▶ _Instructions to follow_: Search the data for "radius". Each line containing it is to be copied.

▶ _Information supplied_:
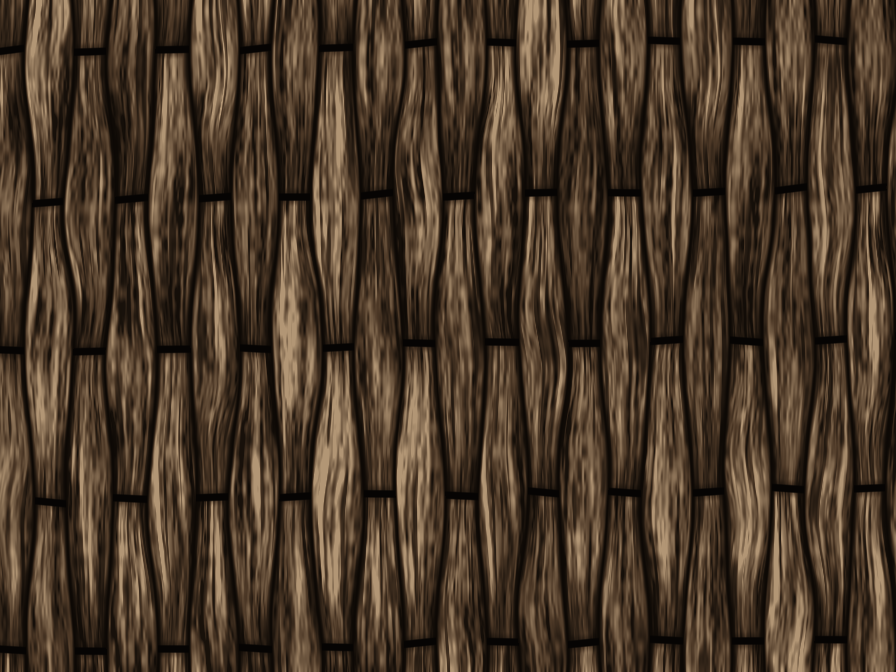
Write a Shadertoy shader that draws this texture.

```glsl
// Woven wall of dark, fibrous strands: narrow columns staggered by half a period.
// Strands swell mid-length and pinch at a black slot, so neighbours interlock;
// stretched noise, bent along each strand's outline, supplies the fibres.

const float PITCH = 0.0612;   // column spacing, in canvas heights
const float PERIOD = 0.446;   // strand length, in canvas heights

float hash(vec2 p) {
    return fract(sin(dot(p, vec2(127.1, 311.7))) * 43758.5453);
}

float noise(vec2 p) {
    vec2 i = floor(p), f = fract(p);
    f = f * f * (3.0 - 2.0 * f);
    return mix(mix(hash(i), hash(i + vec2(1, 0)), f.x),
               mix(hash(i + vec2(0, 1)), hash(i + vec2(1, 1)), f.x), f.y);
}

// Position along a column in strand lengths; whole numbers are the slots.
float strandCoord(vec2 p, float column) {
    return (p.y - 0.922 - 0.0165 * p.x) / PERIOD + 0.5 * mod(column, 2.0);
}

// Half width in column units; adjacent columns always add up to one.
float halfWidth(float v) {
    return 0.5 - 0.11 * cos(6.28318 * v);
}

// Brightness of the fibres: u runs across the strand, y along it.
float fibres(float u, float y, float seed) {
    u += 0.35 * (noise(vec2(seed, y * 9.0)) - 0.5);
    float broad  = noise(vec2(u * 2.6 + seed, y * 6.0));
    float fine   = noise(vec2(u * 7.0 + seed * 1.7, y * 11.0));
    float grain  = noise(vec2(u * 12.0 + seed * 2.3, y * 55.0));
    float streak = noise(vec2(u * 5.5 + seed * 3.1, y * 7.0));
    float crack  = noise(vec2(u * 6.0 + seed * 4.3, y * 8.0));
    float tone = 0.5 + 0.5 * (broad - 0.5) + 0.7 * (fine - 0.5) + 0.45 * (grain - 0.5);
    tone += 0.5 * smoothstep(0.7, 0.95, streak);
    return max(tone, 0.06) * (1.0 - 0.65 * smoothstep(0.68, 0.9, crack));
}

vec3 woodColor(float tone) {
    vec3 color = mix(vec3(0.05, 0.033, 0.018), vec3(0.30, 0.22, 0.15), min(tone / 0.4, 1.0));
    return mix(color, vec3(0.70, 0.59, 0.46), clamp((tone - 0.4) / 0.6, 0.0, 1.0));
}

void mainImage(out vec4 fragColor, in vec2 fragCoord) {
    vec2 p = fragCoord / iResolution.y;
    float pixel = 1.0 / iResolution.y;

    // Find the strand that owns this point
    float x = (p.x - 0.012) / PITCH;
    x += 0.14 * (noise(vec2(x * 0.8, p.y * 9.0)) - 0.5);
    float column = floor(x + 0.5);
    float offset = x - column;
    if (abs(offset) > halfWidth(strandCoord(p, column))) {
        column += sign(offset);
        offset = x - column;
    }
    float v = strandCoord(p, column);
    float width = halfWidth(v);
    float u = offset / width;

    // Uneven slot heights and tilts
    v += 0.014 * (hash(vec2(column, 3.0)) - 0.5);
    v += 0.012 * u * (hash(vec2(column, floor(v + 0.5))) - 0.5);
    float along = fract(v);
    float seed = 40.0 * hash(vec2(column, floor(v)) + 0.5);

    // Fibres, strand variation and rounded cross-section
    float tone = fibres(u, p.y, seed);
    tone *= 0.78 + 0.46 * hash(vec2(seed, 7.0));
    tone *= 1.0 - 0.4 * pow(abs(u), 3.0) - 0.1 * u;

    // Ends sink under their neighbours, most of all just above a slot
    tone *= mix(0.5, 1.0, smoothstep(0.0, 0.35, along));
    tone *= mix(0.85, 1.0, smoothstep(0.0, 0.2, 1.0 - along));

    // Crevices along the sides, wider beside the pinched ends
    float edge = (width - abs(offset)) * PITCH;
    float crevice = mix(0.009, 0.004, smoothstep(0.39, 0.6, width));
    tone *= smoothstep(0.0, crevice + pixel, edge);

    // Black slot between strands of the same column
    float slot = abs(v - floor(v + 0.5)) * PERIOD;
    float open = 1.0 - smoothstep(0.0055 - pixel, 0.0055 + pixel, slot);
    tone *= mix(0.65, 1.0, smoothstep(0.005, 0.016, slot));

    fragColor = vec4(mix(woodColor(tone), vec3(0.025, 0.017, 0.012), open), 1.0);
}
```
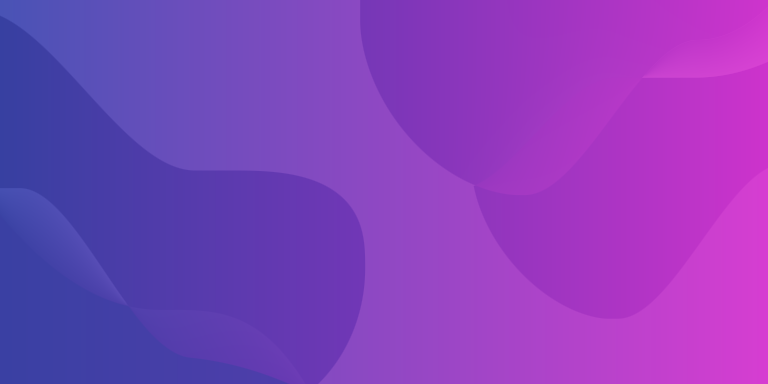
A Shadertoy shader for this background:

```glsl
// Overlapping translucent waves on a horizontal blue to magenta gradient.
// Edges are smoothstep waves joined to superellipse caps; the lenses where
// two waves cross are lit by soft ramps. Unit: canvas height, y points up.

const vec3 SKY_LEFT    = vec3(0.285, 0.325, 0.710);
const vec3 SKY_RIGHT   = vec3(0.840, 0.240, 0.820);
const vec3 INDIGO      = vec3(0.215, 0.250, 0.630);
const vec3 VIOLET      = vec3(0.445, 0.215, 0.715);
const vec3 DEEP_BLUE   = vec3(0.235, 0.255, 0.645);
const vec3 PURPLE      = vec3(0.460, 0.215, 0.715);
const vec3 MAGENTA     = vec3(0.805, 0.200, 0.800);
const vec3 SHEEN       = vec3(0.860, 0.290, 0.840);
const float CANVAS_WIDTH = 2.0;
const float SWELL_END    = 0.95;   // where the left gradient ends
const float DOME_START   = 0.94;   // where the right gradient starts
const float GLOW_REACH   = 0.10;
const float GLOW_AMOUNT  = 0.26;

// Negative inside
float superellipse(vec2 q, vec2 radius, float power) {
    q = abs(q) / radius;
    float r = pow(pow(q.x, power) + pow(q.y, power), 1.0 / power);
    return (r - 1.0) * min(radius.x, radius.y);
}

// Height that eases from one level to another between x = a and x = b
float easeWave(float x, float a, float b, float fromY, float toY) {
    return mix(fromY, toY, smoothstep(a, b, x));
}

// Distance past a start, zero before it
float past(float x, float start) {
    return max(x - start, 0.0);
}

// Antialiased coverage; the width is capped across the seams of a shape
float cover(float d) {
    float width = clamp(fwidth(d), 1e-5, 5.0 / iResolution.y);
    return clamp(0.5 - d / width, 0.0, 1.0);
}

// Large swell on the left with a rounded right end
float leftSwell(vec2 p) {
    vec2 q = p - vec2(0.599, 0.302);
    if (q.x < 0.0) return p.y - easeWave(p.x, -0.065, 0.508, 0.974, 0.556);
    return q.y > 0.0 ? superellipse(q, vec2(0.352, 0.254), 2.8)
                     : superellipse(q, vec2(0.352, 0.398), 2.0);
}

// Hanging bowl: rounded on the left, rising as a wave on the right
float bowl(vec2 p, vec2 center, vec2 radius, float power, float edgeY) {
    vec2 q = p - center;
    if (q.x > 0.0) return edgeY - p.y;
    return superellipse(vec2(q.x, min(q.y, 0.0)), radius, power);
}

void mainImage(out vec4 fragColor, in vec2 fragCoord) {
    vec2 p = fragCoord / iResolution.y;
    float x = p.x;
    vec3 sky = mix(SKY_LEFT, SKY_RIGHT, clamp(x / CANVAS_WIDTH, 0.0, 1.0));
    vec3 color = sky;

    // Left swell
    vec3 swell = mix(INDIGO, VIOLET, clamp(x / SWELL_END, 0.0, 1.0));

    // Two front waves that cross inside the swell
    float steepY = easeWave(x, 0.052, 0.495, 0.510, 0.0725)
                 - 0.64 * pow(past(x, 0.417), 2.0);
    float slowY = 0.193 + 0.247 * pow(past(0.417, x) / 0.417, 2.0)
                - 4.42 * pow(past(x, 0.443), 3.0);
    float inSteep = cover(p.y - steepY);
    float inSlow = cover(p.y - slowY);
    float across = clamp((p.y - slowY) / max(steepY - slowY, 0.01), 0.0, 1.0);
    float rise = clamp((p.y - steepY) / max(slowY - steepY, 0.01), 0.0, 1.0);
    vec3 front = mix(swell, DEEP_BLUE, 0.55 * inSteep * inSlow);
    front = mix(front, sky, inSteep * (1.0 - inSlow) * (0.15 + 0.70 * across));
    front = mix(front, sky, inSlow * (1.0 - inSteep) * (0.06 + 0.18 * rise));
    color = mix(color, front, cover(leftSwell(p)));

    // Right pair: a dome from the top edge and a bowl below it
    float domeY = easeWave(x, 1.367, 1.818, 0.492, 0.896)
                + 2.6 * pow(past(x, 1.818), 2.0);
    float bowlY = easeWave(x, 1.609, 2.044, 0.170, 0.574);
    float bowlTop = easeWave(x, 1.185, 1.602, 0.505, 0.798)
                  + 1.15 * pow(past(x, 1.810), 2.0);
    float inDome = cover(bowl(p, vec2(1.349, 0.943), vec2(0.411, 0.451), 1.78, domeY));
    float belowTop = cover(p.y - bowlTop);
    float inBowl = belowTop
                 * cover(bowl(p, vec2(1.583, 0.557), vec2(0.354, 0.387), 1.7, bowlY));
    vec3 shade = mix(PURPLE, MAGENTA,
                     clamp((x - DOME_START) / (CANVAS_WIDTH - DOME_START), 0.0, 1.0));
    color = mix(color, shade, max(inDome, inBowl));

    // Lens shared by dome and bowl, brighter toward its lower edge
    float sink = clamp((bowlTop - p.y) / max(bowlTop - domeY, 0.01), 0.0, 1.0);
    color = mix(color, SHEEN, inDome * inBowl * (0.10 + 0.08 * sink));

    // Glow above the bowl, fading upward inside the dome
    float glow = exp(-past(p.y, bowlTop) / GLOW_REACH) * smoothstep(1.12, 1.40, x);
    color = mix(color, sky, GLOW_AMOUNT * glow * inDome * (1.0 - belowTop));

    // Bright lens at the upper right
    float climb = clamp((p.y - bowlTop) / max(domeY - bowlTop, 0.01), 0.0, 1.0);
    float inLens = (1.0 - inDome) * (1.0 - belowTop) * step(1.6, x);
    vec3 lens = mix(mix(sky, SHEEN, 0.35), shade, 0.85 * climb);
    color = mix(color, lens, inLens);

    fragColor = vec4(color, 1.0);
}
```
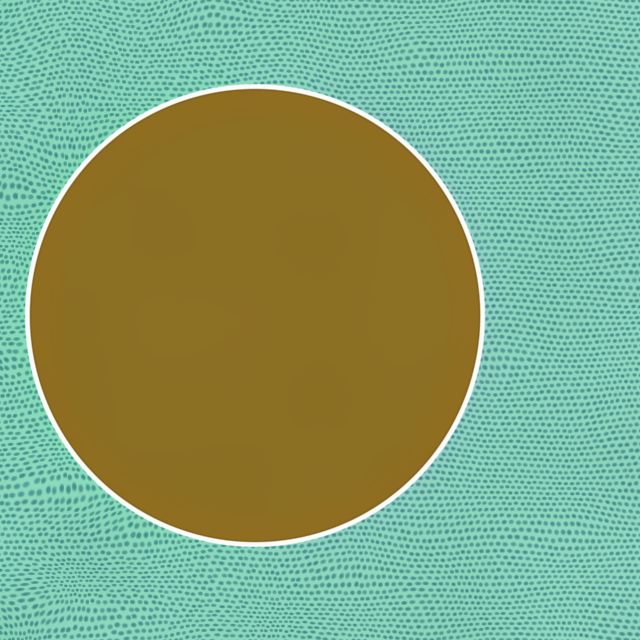
A WebGL 1 fragment shader for this background:

```glsl
precision highp float;
uniform vec2 u_resolution;

float hash(vec2 p) {
  vec3 q = fract(vec3(p.xyx) * 0.1031);
  q += dot(q, q.yzx + 33.33);
  return fract((q.x + q.y) * q.z);
}

float noise(vec2 p) {
  vec2 cell = floor(p);
  vec2 f = fract(p);
  f = f * f * (3.0 - 2.0 * f);
  float low = mix(hash(cell), hash(cell + vec2(1.0, 0.0)), f.x);
  float high = mix(hash(cell + vec2(0.0, 1.0)), hash(cell + 1.0), f.x);
  return mix(low, high, f.y);
}

// Staggered rows of small dots, bent by noise; returns dot coverage
float stipple(vec2 uv) {
  float disorder = mix(1.5, 0.7, smoothstep(0.1, 0.85, uv.x));
  vec2 bend = vec2(noise(uv * 13.0), noise(uv * vec2(9.0, 15.0) + 40.0)) - 0.5;
  vec2 p = uv * vec2(98.0, 104.0) + bend * disorder * 2.2;
  float row = floor(p.y);
  p.x += 0.5 * mod(row, 2.0);
  vec2 cell = vec2(floor(p.x), row);
  vec2 jitter = vec2(hash(cell), hash(cell + 71.0)) - 0.5;
  float d = length((fract(p) - 0.5 - jitter * 0.2 * disorder) * vec2(0.9, 1.05));
  return smoothstep(0.48, 0.12, d) * mix(0.8, 1.05, hash(cell + 19.0));
}

void main() {
  vec2 uv = gl_FragCoord.xy / u_resolution;
  float pixel = 1.0 / min(u_resolution.x, u_resolution.y);

  // Mint cloth with teal dots and soft tonal drift
  vec3 mint = vec3(0.55, 0.84, 0.735);
  vec3 teal = vec3(0.28, 0.57, 0.56);
  vec3 color = mix(mint, teal, stipple(uv));
  color += 0.025 * (noise(uv * 7.0) - 0.5);
  color += vec3(0.015, 0.0, 0.01) * (uv.x - 0.5);

  // Signed distance to the outer edge of the disc
  vec2 offset = uv - vec2(0.3985, 0.507);
  float edge = length(offset * vec2(1.003, 0.997)) - 0.3605;

  // Faint tint on the cloth beside the rim
  vec3 rimTint = mix(vec3(-0.03, 0.02, -0.02), vec3(0.0, -0.03, 0.02),
                     smoothstep(-0.3, 0.3, offset.x));
  color += rimTint * exp(-max(edge, 0.0) * 50.0);

  // White ring around a flat ochre disc
  vec3 ochre = vec3(0.545, 0.435, 0.138);
  ochre += vec3(0.018, -0.004, -0.01) * smoothstep(-0.08, -0.008, edge);
  ochre += 0.008 * (noise(uv * 8.0 + 11.0) - 0.5);
  ochre *= 1.0 - 0.12 * smoothstep(-0.012, -0.008, edge);
  color = mix(color, vec3(0.985, 0.99, 0.975), smoothstep(pixel, -pixel, edge));
  color = mix(color, ochre, smoothstep(pixel, -pixel, edge + 0.0075));

  gl_FragColor = vec4(color, 1.0);
}
```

▶ _Answer space_:
float superellipse(vec2 q, vec2 radius, float power) {
    q = abs(q) / radius;
    return (r - 1.0) * min(radius.x, radius.y);
float bowl(vec2 p, vec2 center, vec2 radius, float power, float edgeY) {
    return superellipse(vec2(q.x, min(q.y, 0.0)), radius, power);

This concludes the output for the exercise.